*Problem description*
Among the entries, find each line that includes the string "total" and list it.

**** Records supplied

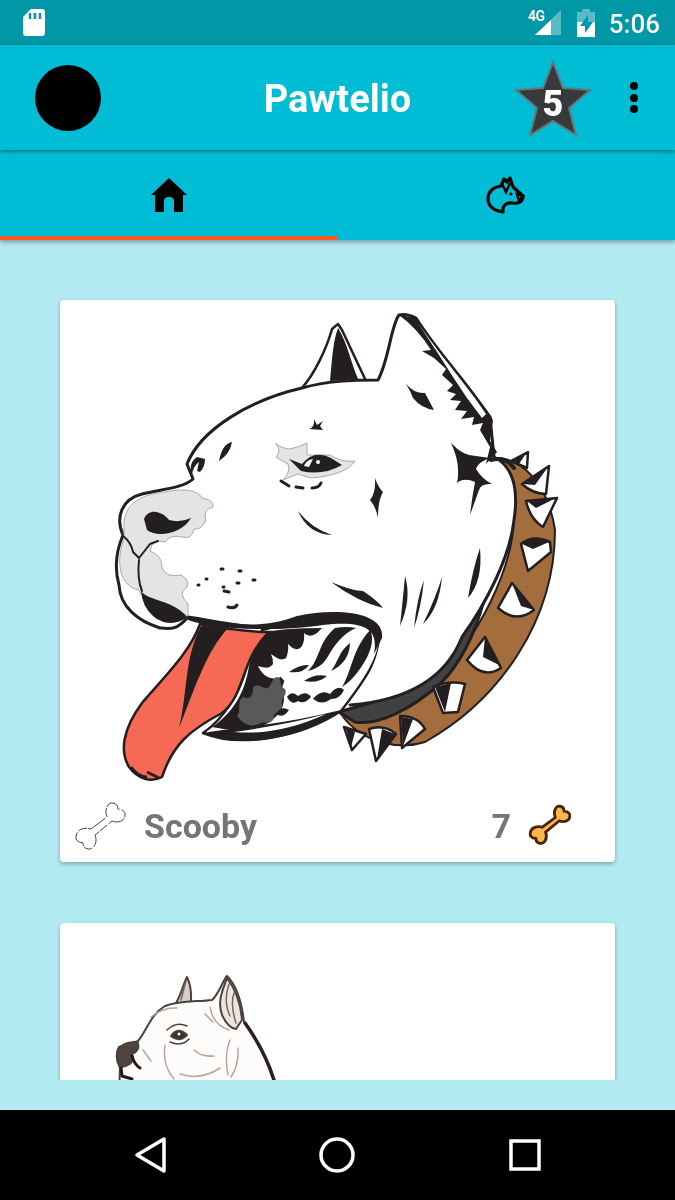
<!DOCTYPE html>
<html lang="en">
<head>
<meta charset="utf-8">
<title>Pawtelio</title>
<style>
:root{--status:#0097a7;--primary:#00bcd4;--page:#b2ebf2;--accent:#ff5722;--ink:#231f20;--label:#757575;--fur:#fff;--shade:#e3e4e5;--leather:#a36d3d;--tongue:#f66a55;--bone:#ffb74a;--bone-line:#4a2410}
*{box-sizing:border-box;margin:0;padding:0}
html,body{width:675px;height:1200px;overflow:hidden}
body{position:relative;background:var(--page);font-family:Roboto,"Noto Sans",sans-serif}
svg{display:block}
.status-bar{position:absolute;inset:0 0 auto;height:45px;background:var(--status);color:#fff}
.status-bar svg{position:absolute;left:0;top:0}
.clock{position:absolute;right:15px;top:8px;font-size:26px;line-height:32px;font-weight:500}
.network{position:absolute;left:528px;top:8px;font-size:14px;line-height:16px;font-weight:700;letter-spacing:-.5px}
.app-bar{position:absolute;top:45px;left:0;width:675px;height:105px;background:var(--primary);box-shadow:0 1px 4px rgba(0,0,0,.5);z-index:2}
.logo{position:absolute;left:35px;top:20px;width:66px;height:66px;border-radius:50%;background:#000}
.app-bar h1{position:absolute;left:0;width:675px;top:30px;text-align:center;color:#fff;font-size:38px;line-height:48px;font-weight:700}
.favorites{position:absolute;left:514px;top:13px;width:78px;height:82px}
.favorites span{position:absolute;left:0;top:27px;width:78px;text-align:center;color:#fff;font-size:36px;line-height:38px;font-weight:900}
.more{position:absolute;left:625px;top:36px}
.tabs{position:absolute;top:150px;left:0;width:675px;height:90px;display:flex;background:var(--primary);box-shadow:0 2px 5px rgba(0,0,0,.35);z-index:1}
.tab{flex:1;display:flex;align-items:center;justify-content:center}
.tab.selected{border-bottom:4px solid var(--accent);padding-top:4px}
.feed{position:absolute;top:240px;left:0;width:675px;height:840px;overflow:hidden}
.card{position:absolute;left:60px;width:555px;height:562px;background:#fff;border-radius:4px;box-shadow:0 2px 4px rgba(0,0,0,.3);overflow:hidden}
.card.first{top:60px}
.card.second{top:683px}
.caption{position:absolute;left:0;top:501px;width:555px;height:50px;color:var(--label);font-weight:700;font-size:34px;line-height:50px}
.caption svg,.caption span{position:absolute;top:0}
.pet-name{left:84px}
.score{right:104px}
.give{left:14px}
.total{left:467px}
.nav-bar{position:absolute;top:1110px;left:0;width:675px;height:90px;background:#000}
</style>
</head>
<body>
<header class="status-bar">
<svg width="675" height="45" aria-hidden="true">
<path d="M31 9h11q3 0 3 3v21q0 3-3 3H26q-3 0-3-3V17z" fill="#fff"/>
<path d="M30 13v6M35 13v6M40 13v6" stroke="var(--status)" stroke-width="2.5"/>
<path d="M561 10v25h-26z" fill="#fff" opacity=".35"/><path d="M551 20v15h-16z" fill="#fff"/>
<path d="M577 12h5V9h8v3h5v11h-18z" fill="#fff" opacity=".35"/><path d="M577 22h18v15h-18z" fill="#fff"/>
<path d="M588 15l-8 11h5v7l8-11h-5z" fill="var(--status)"/>
</svg>
<span class="network">4G</span><span class="clock">5:06</span>
</header>

<div class="app-bar">
<div class="logo"></div>
<h1>Pawtelio</h1>
<div class="favorites">
<svg width="78" height="82" aria-hidden="true"><path d="M39 4l10 26 27 2-21 18 7 27-23-14-23 14 7-27L2 32l27-2z" fill="#37393b" stroke="#63777b" stroke-width="2"/></svg>
<span>5</span>
</div>
<svg class="more" width="18" height="36" aria-label="More"><circle cx="9" cy="5" r="4"/><circle cx="9" cy="17" r="4"/><circle cx="9" cy="28" r="4"/></svg>
</div>

<nav class="tabs">
<div class="tab selected"><svg width="38" height="36" aria-label="Home"><path d="M19 1l18 17h-4v17h-9V24q0-4-5-4t-5 4v11H5V18H1z"/></svg></div>
<div class="tab"><svg width="40" height="40" aria-label="Pet"><path d="M17 37C8 36 2 31 2 24C2 15 8 12 15 11L18 4L21 7L24 3L27 12L37 21C37 27 32 29 26 28C20 27 16 31 17 37Z" fill="none" stroke="#000" stroke-width="3.2" stroke-linejoin="round"/><path d="M16 9l4 8 4-9M31 19l6 2-4 5z" stroke="#000" stroke-width="2.5" fill="none"/><circle cx="25" cy="19" r="1.5"/></svg></div>
</nav>

<main class="feed">
<article class="card first">
<svg width="555" height="500" viewBox="60 300 555 500" role="img" aria-label="Drawing of a white dog with a spiked collar">
<g class="collar" stroke-linejoin="round">
<path d="M496 458C522 458 548 484 555 530C555 620 500 700 425 742C400 750 362 744 341 714C420 712 470 650 496 590C518 540 522 490 496 458Z" fill="var(--leather)" stroke="var(--ink)" stroke-width="2"/>
<path d="M339 712C375 700 424 695 446 654L484 600C476 630 462 662 440 684C412 708 380 726 355 722Z" fill="#414042" stroke="var(--ink)" stroke-width="3"/>
<g fill="#fff" stroke="var(--ink)" stroke-width="2.5">
<path d="M511 461l17-9-1 16zM522 484l27-18-3 28q-13 0-24-10zM526 501l31-3-14 29q-13-8-17-26zM521 544q12-10 29-2l1 10-23 19zM512 583l22 27q-18 14-36-2zM485 637l16 31q-18 12-34-8zM433 687q16-7 32-3l-7 28-15 1zM400 716q18 0 25 13l-23 19zM369 729q15-5 27 5l-20 27zM344 727l22 7-14 16z"/>
</g>
<path d="M513 460l14-8-8 12zM523 484l25-17-13 18zM527 501l29-3-20 10zM522 544q12-9 27-2l-16 7zM512 583l22 27-13-4zM485 637l16 29-18-9zM435 687l16-4-6 29zM401 717l12 2-10 27zM382 729l13 5-18 25zM346 728l9 4-4 15z" fill="var(--ink)"/>
</g>

<g class="mouth" stroke-linejoin="round">
<path d="M262 630C310 616 378 612 380 632C383 655 362 684 341 711C300 738 240 748 203 733C222 720 240 695 247 665Z" fill="#fff" stroke="var(--ink)" stroke-width="2.5"/>
<path d="M266 632Q286 628 324 628C318 642 306 652 300 662C290 676 278 680 284 698C284 712 272 722 262 726Q238 733 212 727C234 712 245 692 249 666Q254 644 266 632Z" fill="var(--ink)"/>
<path class="teeth" d="M258 666C266 668 269 669 273 664Q273 658 271 654C278 659 281 661 286 658Q289 651 288 644C294 650 298 651 302 646Q305 640 304 633C310 638 315 636 322 628L330 630C326 650 312 668 302 680C294 688 286 684 281 677C274 680 264 679 258 666Z" fill="#fff"/>
<path d="M237 716C242 710 236 702 243 697C250 700 253 696 253 688C257 681 263 690 268 688C273 683 272 677 278 677C283 681 278 686 285 689C288 695 280 699 282 705C284 713 275 710 274 716C273 727 263 720 259 724Q246 729 237 716Z" fill="#58595b"/>
<g class="cheek-folds" fill="var(--ink)">
<path d="M335 628Q346 626 356 628C342 634 334 646 327 658Q321 668 308 671C320 660 318 642 335 628ZM370 630C376 642 368 659 357 673Q350 682 342 687C352 671 352 650 370 630ZM350 643C350 655 343 666 331 671C338 662 339 651 350 643Z"/>
<path d="M289 672Q300 664 309 665Q303 674 289 672ZM304 681Q315 673 327 676Q318 684 304 681ZM287 697Q292 690 298 696Q306 690 311 697Q304 705 298 701Q292 706 287 697ZM313 699Q321 689 330 694Q338 684 344 690Q340 699 331 699Q322 706 313 699ZM276 714Q281 705 289 710Q283 719 276 714Z"/>
<path d="M203 733Q225 729 262 725Q300 720 341 710C300 741 236 749 203 733Z"/>
</g>
<path d="M234 732Q278 736 326 714Q290 724 234 732Z" fill="#fff"/>
</g>

<g class="tongue">
<path d="M200 624C190 652 166 675 142 703C122 730 120 752 129 767C138 779 151 783 162 777C173 744 190 730 222 713C246 694 240 660 269 632C244 632 221 628 200 624Z" fill="var(--tongue)" stroke="var(--ink)" stroke-width="2.5"/>
<path d="M201 626L229 627C206 651 194 691 179 728C188 691 184 659 201 626Z" fill="var(--ink)"/>
<path d="M131 767q7 10 16 10M147 772l12 6" fill="none" stroke="var(--ink)" stroke-width="3"/>
</g>

<g class="head" stroke-linejoin="round" stroke-linecap="round">
<path d="M301 389C315 374 327 347 332 329L338 324L342 330L366 381Z" fill="#fff" stroke="var(--ink)" stroke-width="2.5"/>
<path d="M338 328C347 342 351 363 358 379L330 381C332 360 333 341 338 328Z" fill="var(--ink)"/>
<path d="M350 705C412 700 447 675 462 637C485 605 510 558 514 520C518 494 516 468 494 457L490 417C467 386 435 348 416 318Q406 313 399 315C391 325 389 360 378 380C351 380 327 381 302 388C250 400 201 429 187 464L193 479C183 488 163 489 142 494C122 499 115 517 123 535C117 549 114 567 119 585C120 607 138 621 160 628C171 629 177 630 188 617C229 623 263 634 298 620C324 614 376 611 380 631C382 651 367 684 350 705Z" fill="var(--fur)"/>
<path d="M350 705C412 700 447 675 462 637C485 605 510 558 514 520C518 494 516 468 494 457L490 417C467 386 435 348 416 318Q406 313 399 315C391 325 389 360 378 380C351 380 327 381 302 388C250 400 201 429 187 464L193 479C183 488 163 489 142 494C122 499 115 517 123 535C117 549 114 567 119 585C120 607 138 621 160 628C171 629 177 630 188 617C229 623 263 634 298 620" fill="none" stroke="var(--ink)" stroke-width="3"/>
<path d="M188 616C229 623 257 631 297 616C335 608 385 611 382 638L374 654C378 632 370 620 323 625C278 632 217 630 188 620Z" fill="var(--ink)"/>
<path d="M124 522C126 502 142 495 164 492Q196 486 202 498Q214 500 213 507Q202 510 206 520Q202 530 194 529Q192 540 182 537Q170 534 165 542Q152 538 150 551Q163 556 162 568Q166 578 181 575Q190 580 187 587Q177 593 188 604L188 616C172 606 142 604 139 590C120 587 115 562 124 539Z" fill="var(--shade)" stroke="#aaa" stroke-width="1"/>
<path d="M144 519C149 507 163 512 169 520Q180 523 191 518C182 534 157 538 147 530ZM141 591C148 601 174 600 187 617C176 626 162 624 153 616Q142 606 141 591Z" fill="var(--ink)"/>
<path d="M123 536Q131 542 133 552L139 558L150 544L158 541M139 560Q137 579 142 591" fill="none" stroke="var(--ink)" stroke-width="2"/>
<path d="M276 444Q284 449 290 449Q299 447 307 443L307 455L330 455Q343 463 355 461Q346 475 311 478L298 474L283 480Q291 472 288 464Q280 460 276 457Q282 450 276 444Z" fill="var(--shade)" stroke="#aaa" stroke-width="1"/>
<path d="M289 459L302 464Q314 449 331 458L342 465Q323 476 301 471Z" fill="var(--ink)"/>
<path d="M304 466Q306 460 313 459L309 467L319 469Z" fill="#fff"/><circle cx="318" cy="462" r="2" fill="#fff"/>
<path d="M281 481l8 5M296 487l7 1M312 488q7 0 9-5" fill="none" stroke="var(--ink)" stroke-width="3"/>
<g class="markings" fill="var(--ink)">
<path d="M192 475q-4-12 5-18l8 2q0 8-5 13l-3-1 2-9q-6 4-7 13zM219 461q3-17 13-19-2 12-13 19zM309 429q6-2 5-10l3 6 6-4-3 5 3 4zM298 511q13 17 34 24-24-1-34-24zM375 478q3 9 8 14-5 8-5 26-2-11-8-18 6-7 5-22zM331 582q22 9 32 9 15 10 20 17-25-6-52-26zM406 384q9 10 19 9l9 17q-13-2-21-12-3-8-7-14zM451 443q12 13 25 13l14 2q-12 4-14 11 6 10 16 15-11-1-13 6l-9 25q2-17 5-33-11-5-18 1 4-19-6-40z"/>
<path d="M399 315L416 318C440 351 480 397 493 420L490 441L497 452L486 464L490 447L480 430L483 423L472 425L474 417L461 419L467 411L455 410L461 401L450 400L456 394L447 391L453 385L442 375L446 369L434 358L422 351L431 350Q417 328 399 315Z"/>
<path d="M480 548q3 33-12 50 5-30 12-50zM405 576q7 23-5 50 3-28 5-50zM424 580q-3 28-10 48 3-30 10-48zM442 577q-3 32-19 47 13-27 19-47z"/>
<path d="M198 585h1M206 579h1M221 569h2M239 571h2M223 587h1M237 583h2M253 580h2M224 591l5 1M228 607q7 2 9-2" fill="none" stroke="var(--ink)" stroke-width="3"/>
</g>
<path d="M416 320C438 353 470 389 486 414L482 418L467 398L453 377L439 355Z" fill="#fff"/>
<path d="M491 460Q505 456 514 468" fill="none" stroke="var(--ink)" stroke-width="4"/>
</g>
</svg>
<div class="caption">
<svg class="give" width="54" height="52" viewBox="0 0 54 52" aria-label="Give a bone">
<defs><path id="bone" d="M17 28L33 16C30 8 34 1 39 2Q44 3 44 8Q52 9 51 15C50 21 43 22 38 20L21 34C24 41 20 49 14 48Q9 47 9 42Q1 41 2 35C3 28 11 26 17 28Z"/></defs>
<use href="#bone" fill="#fff" stroke="#444" stroke-width="1" stroke-dasharray="18 2 9 1"/>
</svg>
<span class="pet-name">Scooby</span><span class="score">7</span>
<svg class="total" width="46" height="46" viewBox="-2 -4 57 56" aria-label="Bones"><use href="#bone" fill="var(--bone)" stroke="var(--bone-line)" stroke-width="3.5"/></svg>
</div>
</article>

<article class="card second">
<svg width="555" height="157" viewBox="60 923 555 157" role="img" aria-label="Pencil sketch of a dog with pointed ears">
<g fill="#fdfcfb" stroke="#4a403c" stroke-width="2" stroke-linejoin="round" stroke-linecap="round">
<path d="M176 1003C181 995 184 982 187 977Q192 987 191 1003Z" fill="#d8cec8"/>
<path d="M119 1095L120 1068Q114 1057 119 1047L138 1041C147 1030 151 1014 165 1006C181 1000 198 1002 212 1000C219 994 222 982 227 976C237 986 242 1004 244 1022C257 1039 268 1059 278 1095Z"/>
<path d="M227 978C223 989 217 1001 222 1015Q228 1028 236 1029L242 1020Q240 995 227 978Z" fill="#ebe4df"/>
<path d="M229 984q-6 17 1 32M234 993q-4 12 2 30M186 981l-5 19" fill="none" stroke="#78665d" stroke-width="1.5"/>
<path d="M118 1049q9-9 20-6 2 8-6 11 4 10-10 13-7-7-4-18z" fill="#50443f"/>
<path d="M121 1068l1 8 10 3M132 1056q2 8 8 12" fill="none" stroke="#201b19" stroke-width="3"/>
<path d="M171 1036q7-10 16-1-8 8-16 1z" fill="#3a302c"/>
<circle cx="179" cy="1034" r="1.5" fill="#fff" stroke="none"/>
<path d="M167 1030q9-9 20-4M170 1042q12 5 19-3" fill="none" stroke-width="1.5"/>
<path d="M245 1023q20 28 29 57" fill="none" stroke="#29211e" stroke-width="3.5"/>
<path d="M151 1017q12-10 26-9M210 1007q3 18 19 23M165 1045q-3 20 9 34M194 1050q7 7 20 6M180 1074q20 7 40-6M230 1040q-6 15-2 35M238 1048q1 17-7 29M143 1050l8 11M205 1014l8 8" fill="none" stroke="#b5a69d" stroke-width="1.5"/>
</g>
</svg>
</article>
</main>

<footer class="nav-bar">
<svg width="675" height="90" fill="none" stroke="#fff" stroke-width="3.5" aria-hidden="true"><path d="M164 29v32l-27-16z" stroke-linejoin="round"/><circle cx="337" cy="45" r="16"/><rect x="511" y="31" width="28" height="28"/></svg>
</footer>
</body>
</html>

********

*Your solution*
.total{left:467px}
<svg class="total" width="46" height="46" viewBox="-2 -4 57 56" aria-label="Bones"><use href="#bone" fill="var(--bone)" stroke="var(--bone-line)" stroke-width="3.5"/></svg>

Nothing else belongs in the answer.